The crown jewel however is Kurokawa, one of the country’s best hot spring areas, where you can enter hot springs outdoors in the middle of the forest with nature all around you.

Beppu and Yufuin are the 2 most famous places in Kyushu for hot springs. Yufuin is far more quiet and relaxing. Beppu is a medium sized city that along with its hot springs also has its Beppu Hells - more places that are too hot for hot springs yet show a unique atmosphere, and these days, some real local kitsch. Nearby is also one of Japan’s best monkey parks, with over 500 macaques, walking around and among you.

Kagoshima is another great place for hot springs, hot sand baths, some famous shochu liquor and black pork, and the mammoth live volcano, Sakurajima, always sitting in the background and ready to blow its top. Walking around the perimeter is an unforgettable experience.

Out of the way Miyazaki has some very nice natural scenery as well, famous for its surfing beaches, but really best known for its gorgeous Takachiho, a gorge with a really nice waterfall, created about 125,000 years ago. Its coast is very nice with several good sights like Udo Shrine and Cape Toi.

11. Yamaguchi

Back on Honshu, Fukuoka’s neighbor Yamaguchi is an often ignored and bypassed place, to the loss of all those who never stop there. Shimonoseki has some very nice sights and locations for some of Japan’s older history. In the middle of the prefecture is Akiyoshido, Japan’s finest limestone cave running 9 km long (only 1 km is open to walk through) where you can see an underground river, and above ground go hiking on Akiyoshidai, a huge karst plateau that was a huge coral reef over 300 million years ago. There is also historic Hagi, and in Nagato, the Motonosumi Inari Shrine, one of the best inari shrines in Japan. Getting a Kyushu Rail Pass can be one great way to save money and get around quickly (there are several versions), or if driving on the expressways, a Kyushu Expressway Pass is another good money saver.

12. Sapporo

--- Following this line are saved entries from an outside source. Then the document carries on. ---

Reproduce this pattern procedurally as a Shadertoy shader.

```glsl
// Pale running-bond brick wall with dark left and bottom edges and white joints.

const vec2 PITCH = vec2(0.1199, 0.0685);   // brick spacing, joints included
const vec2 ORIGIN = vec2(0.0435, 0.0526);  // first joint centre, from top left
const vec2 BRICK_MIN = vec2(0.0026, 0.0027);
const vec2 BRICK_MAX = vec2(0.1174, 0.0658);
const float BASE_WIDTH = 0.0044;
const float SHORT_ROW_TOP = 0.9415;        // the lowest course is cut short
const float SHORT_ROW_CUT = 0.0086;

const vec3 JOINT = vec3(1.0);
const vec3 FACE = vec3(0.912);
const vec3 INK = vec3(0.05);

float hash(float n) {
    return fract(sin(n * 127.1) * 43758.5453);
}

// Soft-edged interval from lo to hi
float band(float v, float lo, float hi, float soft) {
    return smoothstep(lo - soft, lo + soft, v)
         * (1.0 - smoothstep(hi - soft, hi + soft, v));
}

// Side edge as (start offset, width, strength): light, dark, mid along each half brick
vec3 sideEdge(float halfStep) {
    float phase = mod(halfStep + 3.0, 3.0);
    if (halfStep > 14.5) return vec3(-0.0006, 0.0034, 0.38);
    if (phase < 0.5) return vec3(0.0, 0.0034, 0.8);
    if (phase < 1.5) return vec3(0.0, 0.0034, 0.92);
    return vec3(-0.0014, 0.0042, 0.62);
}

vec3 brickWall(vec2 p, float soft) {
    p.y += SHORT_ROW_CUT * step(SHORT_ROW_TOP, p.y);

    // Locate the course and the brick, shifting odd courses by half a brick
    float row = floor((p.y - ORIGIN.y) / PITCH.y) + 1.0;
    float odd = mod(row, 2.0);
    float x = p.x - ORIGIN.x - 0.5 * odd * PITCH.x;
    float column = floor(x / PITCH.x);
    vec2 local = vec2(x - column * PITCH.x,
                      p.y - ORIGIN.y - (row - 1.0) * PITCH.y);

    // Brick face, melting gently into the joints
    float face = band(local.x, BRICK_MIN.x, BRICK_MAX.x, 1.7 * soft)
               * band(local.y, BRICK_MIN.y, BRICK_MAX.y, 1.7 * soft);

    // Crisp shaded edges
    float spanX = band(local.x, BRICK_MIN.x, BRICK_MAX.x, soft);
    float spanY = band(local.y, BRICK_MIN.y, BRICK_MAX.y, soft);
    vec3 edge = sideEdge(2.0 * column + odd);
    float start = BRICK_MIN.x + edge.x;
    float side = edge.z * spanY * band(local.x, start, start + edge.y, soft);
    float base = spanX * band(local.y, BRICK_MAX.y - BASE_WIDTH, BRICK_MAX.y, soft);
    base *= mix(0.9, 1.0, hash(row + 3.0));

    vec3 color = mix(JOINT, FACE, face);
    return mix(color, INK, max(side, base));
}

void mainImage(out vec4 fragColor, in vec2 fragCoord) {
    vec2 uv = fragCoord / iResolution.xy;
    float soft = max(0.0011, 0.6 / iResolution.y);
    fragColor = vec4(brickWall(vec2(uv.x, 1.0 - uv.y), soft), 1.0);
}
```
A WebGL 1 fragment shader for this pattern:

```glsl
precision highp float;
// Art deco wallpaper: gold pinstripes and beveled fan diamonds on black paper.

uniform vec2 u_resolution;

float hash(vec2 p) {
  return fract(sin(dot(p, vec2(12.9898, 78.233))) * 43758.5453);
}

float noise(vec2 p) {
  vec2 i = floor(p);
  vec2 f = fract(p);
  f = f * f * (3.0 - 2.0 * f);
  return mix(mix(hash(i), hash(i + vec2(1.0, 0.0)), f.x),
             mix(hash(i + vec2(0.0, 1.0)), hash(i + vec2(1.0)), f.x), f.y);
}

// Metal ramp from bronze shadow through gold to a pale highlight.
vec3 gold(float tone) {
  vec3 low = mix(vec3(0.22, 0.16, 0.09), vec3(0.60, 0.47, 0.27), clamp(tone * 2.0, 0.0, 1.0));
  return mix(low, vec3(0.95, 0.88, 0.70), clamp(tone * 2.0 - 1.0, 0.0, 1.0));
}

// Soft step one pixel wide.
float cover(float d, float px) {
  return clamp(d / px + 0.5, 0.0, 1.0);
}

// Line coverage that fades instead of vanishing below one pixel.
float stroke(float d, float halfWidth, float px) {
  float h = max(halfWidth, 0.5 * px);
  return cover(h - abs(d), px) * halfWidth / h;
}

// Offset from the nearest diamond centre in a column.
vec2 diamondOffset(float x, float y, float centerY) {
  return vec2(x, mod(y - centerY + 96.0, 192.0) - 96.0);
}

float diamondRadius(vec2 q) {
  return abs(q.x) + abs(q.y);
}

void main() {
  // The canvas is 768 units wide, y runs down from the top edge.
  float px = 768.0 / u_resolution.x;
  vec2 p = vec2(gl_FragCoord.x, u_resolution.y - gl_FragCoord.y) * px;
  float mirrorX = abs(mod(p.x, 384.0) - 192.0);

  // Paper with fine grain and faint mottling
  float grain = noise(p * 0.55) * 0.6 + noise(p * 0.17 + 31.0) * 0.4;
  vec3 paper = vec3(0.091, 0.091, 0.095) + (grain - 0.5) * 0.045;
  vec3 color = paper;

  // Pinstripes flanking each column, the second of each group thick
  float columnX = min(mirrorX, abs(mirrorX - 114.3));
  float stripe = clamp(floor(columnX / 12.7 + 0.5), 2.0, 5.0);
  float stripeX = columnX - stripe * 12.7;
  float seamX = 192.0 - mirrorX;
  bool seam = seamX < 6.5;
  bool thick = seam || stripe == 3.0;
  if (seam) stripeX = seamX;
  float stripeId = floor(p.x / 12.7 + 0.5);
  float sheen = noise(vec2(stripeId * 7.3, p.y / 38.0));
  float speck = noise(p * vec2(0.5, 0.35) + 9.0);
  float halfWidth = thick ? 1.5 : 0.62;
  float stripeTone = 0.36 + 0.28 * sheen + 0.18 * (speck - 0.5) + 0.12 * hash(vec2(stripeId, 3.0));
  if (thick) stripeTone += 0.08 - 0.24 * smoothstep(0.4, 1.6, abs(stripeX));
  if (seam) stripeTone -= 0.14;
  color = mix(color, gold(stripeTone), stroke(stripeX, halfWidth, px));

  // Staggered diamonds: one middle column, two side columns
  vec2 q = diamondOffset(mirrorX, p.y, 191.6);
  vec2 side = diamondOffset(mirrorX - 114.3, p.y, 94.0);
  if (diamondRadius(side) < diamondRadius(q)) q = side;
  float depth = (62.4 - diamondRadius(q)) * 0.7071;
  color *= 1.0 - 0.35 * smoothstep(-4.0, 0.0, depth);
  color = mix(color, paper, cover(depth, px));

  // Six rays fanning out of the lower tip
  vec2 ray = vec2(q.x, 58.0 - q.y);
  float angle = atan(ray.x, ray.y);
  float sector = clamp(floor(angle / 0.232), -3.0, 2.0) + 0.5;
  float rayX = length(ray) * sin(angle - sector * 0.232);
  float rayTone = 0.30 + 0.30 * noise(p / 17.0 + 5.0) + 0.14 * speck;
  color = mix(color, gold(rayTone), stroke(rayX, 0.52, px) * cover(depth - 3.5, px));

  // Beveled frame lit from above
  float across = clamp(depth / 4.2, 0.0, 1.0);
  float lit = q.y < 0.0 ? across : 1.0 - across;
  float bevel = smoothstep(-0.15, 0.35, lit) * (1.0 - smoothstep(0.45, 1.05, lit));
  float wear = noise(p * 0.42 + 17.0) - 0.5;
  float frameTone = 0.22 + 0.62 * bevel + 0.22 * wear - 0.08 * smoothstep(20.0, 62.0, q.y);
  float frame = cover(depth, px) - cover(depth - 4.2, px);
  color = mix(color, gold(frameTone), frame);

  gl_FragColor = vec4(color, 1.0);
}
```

When you think of Japanese winter, you tend to think of Sapporo, the ice sculptures, the snow festivals. The Shikotsu Toya National Park is located in the south of the northern island of Hokkaido. The two lakes that sit in volcanic craters, Lake Shikotsu and Lake Toya stand out in the park. The area, like many other places in Japan, is famous for its hot springs. Its proximity to Sapporo makes it a very attractive destination for domestic and foreign tourists.

Thanks to its location and the spectacular nature that surrounds it, being in the middle of Shikotsu-Toya National Park, Jozankei Onsen is a popular excursion from Sapporo.

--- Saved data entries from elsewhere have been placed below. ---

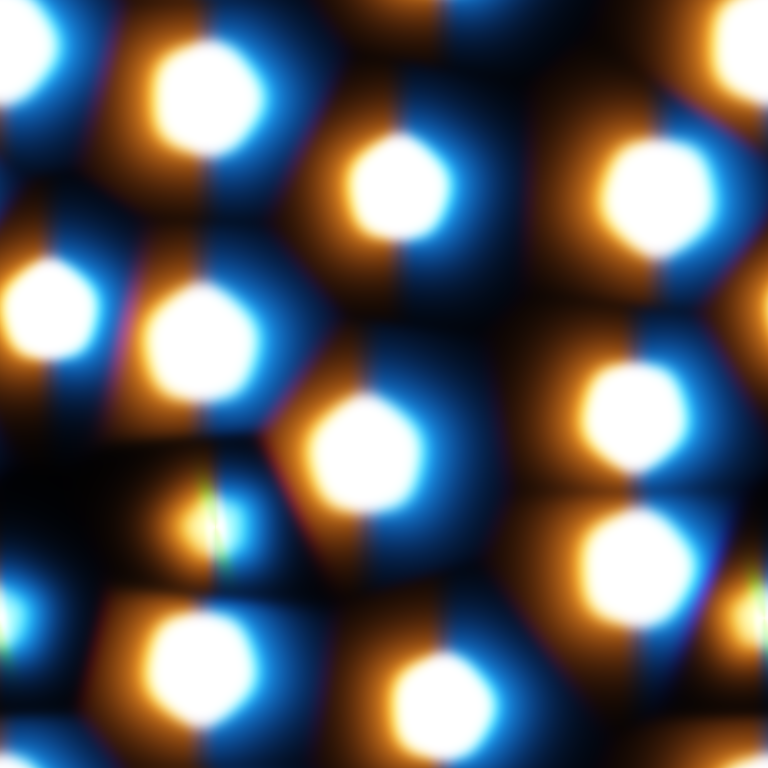
This background is drawn by a Shadertoy shader. Its source:

```glsl
const int LIGHTS = 13;
const int SMALL_EVERY = 5;          // every n-th light is a small prism glint
const float JITTER = 0.19;
const float CORE_RADIUS = 0.057;
const float CORE_GAIN = 9.0;
const float GLINT_GAIN = 0.8;
const float CORE_SPLIT = 0.006;     // red to blue displacement of the core
const float HALO_RADIUS = 0.037;
const float HALO_GAIN = 14.0;
const float SEAM_WIDTH = 0.026;     // warm to cool transition
const float BORDER_SOFTNESS = 0.010;
const float FRINGE = 0.010;         // colour offset along cell borders
const float FACET = 0.022;
const vec3 WARM = vec3(1.05, 0.44, 0.08);
const vec3 COOL = vec3(0.065, 0.52, 1.25);
const vec3 PRISM_GREEN = vec3(0.3, 1.0, 0.12);
const vec3 AMBIENT = vec3(0.004, 0.004, 0.008);

vec2 hash2(float n) {
    return fract(sin(n * vec2(12.9898, 78.233) + 1.7) * 4375.85);
}

// Evenly scattered positions with some random displacement
vec2 lightCentre(int i) {
    float n = float(i);
    return fract(0.5 + n * vec2(0.7549, 0.5698) + JITTER * (hash2(n) - 0.5));
}

// Distance per colour channel, red displaced left and blue right
vec3 splitDistance(vec2 q, float split) {
    vec2 shift = vec2(split, 0.0);
    return vec3(length(q + shift), length(q), length(q - shift));
}

// Optical energy of one light at offset q from its centre
vec3 lightEnergy(vec2 q, float coreGain, float glint, float phase) {
    float angle = atan(q.y, q.x + 1e-5);
    float facet = 1.0 + FACET * (cos(5.0 * angle + phase) + 0.6 * cos(3.0 * angle - phase));
    float d = length(q) * facet;

    // Neutral, flat-topped core
    vec3 r = splitDistance(q, CORE_SPLIT) * facet / CORE_RADIUS;
    vec3 core = coreGain * exp(-r * r * r * r);

    // Tinted halo, stronger sideways than above and below
    float sideways = abs(q.x) / (length(q) + 1e-4);
    float halo = HALO_GAIN * exp(-d / HALO_RADIUS) * mix(0.55, 1.0, sideways);
    vec3 tint = mix(WARM, COOL, smoothstep(-SEAM_WIDTH, SEAM_WIDTH, q.x));
    float band = (q.x + 0.25 * q.y) / 0.02;
    float reach = d / 0.09;
    tint = mix(tint, PRISM_GREEN, glint * exp(-band * band - reach * reach));
    return core + tint * halo;
}

void mainImage(out vec4 fragColor, in vec2 fragCoord) {
    vec2 uv = fragCoord / iResolution.y;
    vec3 energy = vec3(0.0);
    vec3 total = vec3(1e-25);

    // Softly select the nearest light, with a separate border per channel
    for (int i = 1; i <= LIGHTS; i++) {
        vec2 q = fract(uv - lightCentre(i) + 0.5) - 0.5;
        vec2 rnd = hash2(float(i) + 31.0);
        float glint = i % SMALL_EVERY == 0 ? 1.0 : 0.0;
        float size = mix(mix(0.9, 1.1, rnd.x), 0.65, glint);
        float gain = mix(CORE_GAIN, GLINT_GAIN, glint);

        vec3 weight = exp(-splitDistance(q, FRINGE) / BORDER_SOFTNESS);
        energy += weight * lightEnergy(q / size, gain, glint, 6.2832 * rnd.y);
        total += weight;
    }

    // Film-like exposure saturates the cores to white
    vec3 colour = 1.0 - exp(-energy / total);
    fragColor = vec4(AMBIENT + colour, 1.0);
}
```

Other exquisite places to visit include the Historic Osaka Castle fortress, the temples of Nara, the shrine island of Miyajima and the Japanese Alps. Finally, your stay is not complete without attending Fukuoka's traditional festivals. If you've never traveled to this part of the world, it's about time, since these best places to visit in Japan offer experiences you've never had before.

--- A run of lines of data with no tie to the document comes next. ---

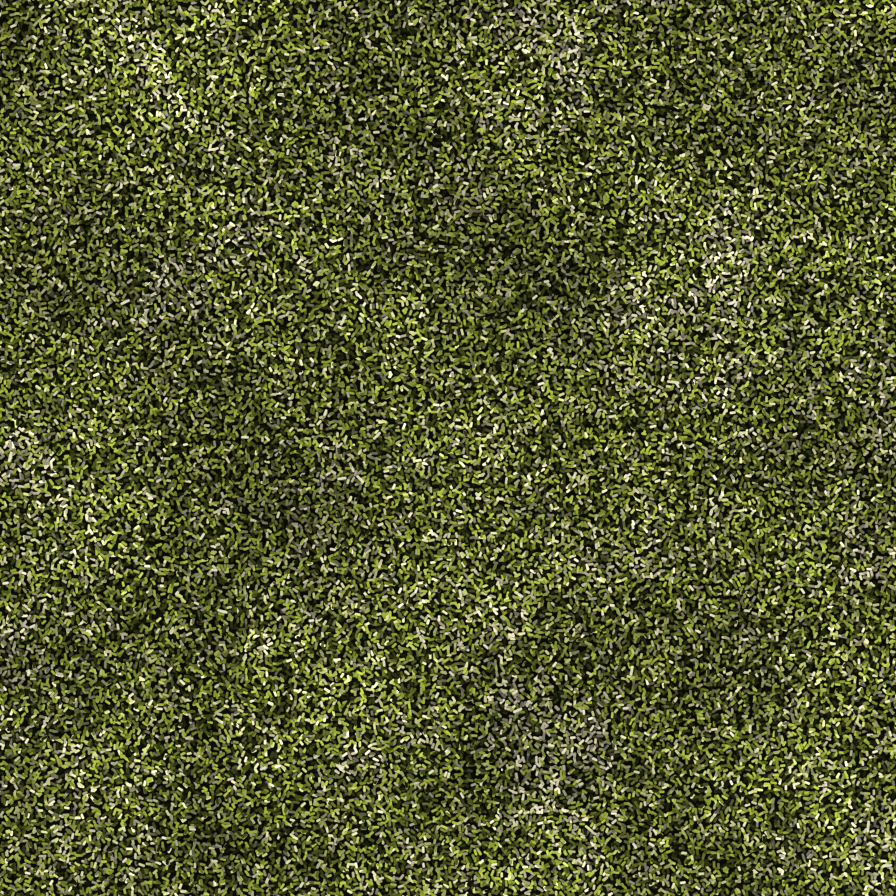
Write a WebGL 1 fragment shader that draws this texture.

```glsl
precision highp float;
// Dense short turf seen from above: tiny blades in random directions, painted
// over dark soil by a jittered cell loop. Gradient noise mottles the light and
// gathers dry, straw-coloured blades and a few longer stems into patches.

uniform vec2 u_resolution;

vec3 hash3(vec2 p) {
  vec3 q = fract(p.xyx * vec3(0.1031, 0.1030, 0.0973));
  q += dot(q, q.yxz + 33.33);
  return fract((q.xxy + q.yzz) * q.zyx);
}

vec2 direction(float turn) {
  return vec2(cos(6.2832 * turn), sin(6.2832 * turn));
}

float cornerSlope(vec2 corner, vec2 p) {
  return dot(direction(hash3(corner).x), p - corner);
}

float gradientNoise(vec2 p) {
  vec2 i = floor(p), f = p - i;
  vec2 s = f * f * f * (f * (f * 6.0 - 15.0) + 10.0);
  float low = mix(cornerSlope(i, p), cornerSlope(i + vec2(1.0, 0.0), p), s.x);
  float high = mix(cornerSlope(i + vec2(0.0, 1.0), p), cornerSlope(i + 1.0, p), s.x);
  return mix(low, high, s.y);
}

// Distance from p to a segment centred on the origin
float segmentDistance(vec2 p, vec2 along, float halfLength) {
  float t = clamp(dot(p, along), -halfLength, halfLength);
  return length(p - along * t);
}

vec3 strawTint(float straw) {
  return mix(vec3(0.91, 1.0, 0.34), vec3(1.0, 0.96, 0.82), straw);
}

// Short blades, one per cell, each overlapping its neighbours
vec3 paintTurf(vec2 p, float dryness) {
  vec3 color = vec3(0.040, 0.050, 0.015);
  vec2 cell = floor(p);
  for (int y = -1; y <= 1; y++) {
    for (int x = -1; x <= 1; x++) {
      vec2 id = cell + vec2(float(x), float(y));
      vec3 place = hash3(id + 17.0);
      vec3 look = hash3(id + 391.0);
      float d = segmentDistance(p - id - place.xy, direction(place.z), 0.3 + 0.2 * look.z);
      float straw = smoothstep(0.5, 1.0, look.x + 0.3 * dryness);
      float shade = 0.08 + 0.67 * look.y + 0.3 * straw;
      color = mix(color, shade * strawTint(straw), smoothstep(0.54, 0.12, d));
    }
  }
  return color;
}

// Sparse pale stems, kept inside their own cells
float stemCover(vec2 p, float dryness) {
  vec2 id = floor(p);
  vec3 place = hash3(id + 73.0);
  vec3 look = hash3(id + 211.0);
  vec2 center = 0.35 + 0.3 * place.xy;
  float d = segmentDistance(p - id - center, direction(place.z), 0.05 + 0.2 * look.y);
  float present = step(0.985 - 0.12 * dryness, look.x);
  return present * smoothstep(0.12, 0.03, d);
}

void main() {
  vec2 uv = gl_FragCoord.xy / u_resolution.y;

  // Broad patches of light and of dry grass
  float mottle = gradientNoise(uv * 4.0 + 3.7)
               + 0.6 * gradientNoise(uv * 9.0 + 21.3)
               + 0.6 * gradientNoise(uv * 23.0 + 48.1);
  float dryNoise = gradientNoise(uv * 5.0 + 61.4) + 0.7 * gradientNoise(uv * 14.0 + 9.2);
  float dryness = smoothstep(0.05, 0.7, dryNoise);

  vec3 color = paintTurf(uv * 210.0, dryness);
  color *= 1.0 + 0.3 * mottle;
  color = mix(color, vec3(0.95, 0.93, 0.82), 0.9 * stemCover(uv * 46.0, dryness));

  gl_FragColor = vec4(clamp(color, 0.0, 1.0), 1.0);
}
```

What's also great is that the country is less expensive than other major destinations. Convenient and cost-effective public transportation is an excellent option if you're traveling on a budget. Prepare to get impressed and mesmerized by the amazing country of Japan.

Kalyan Panja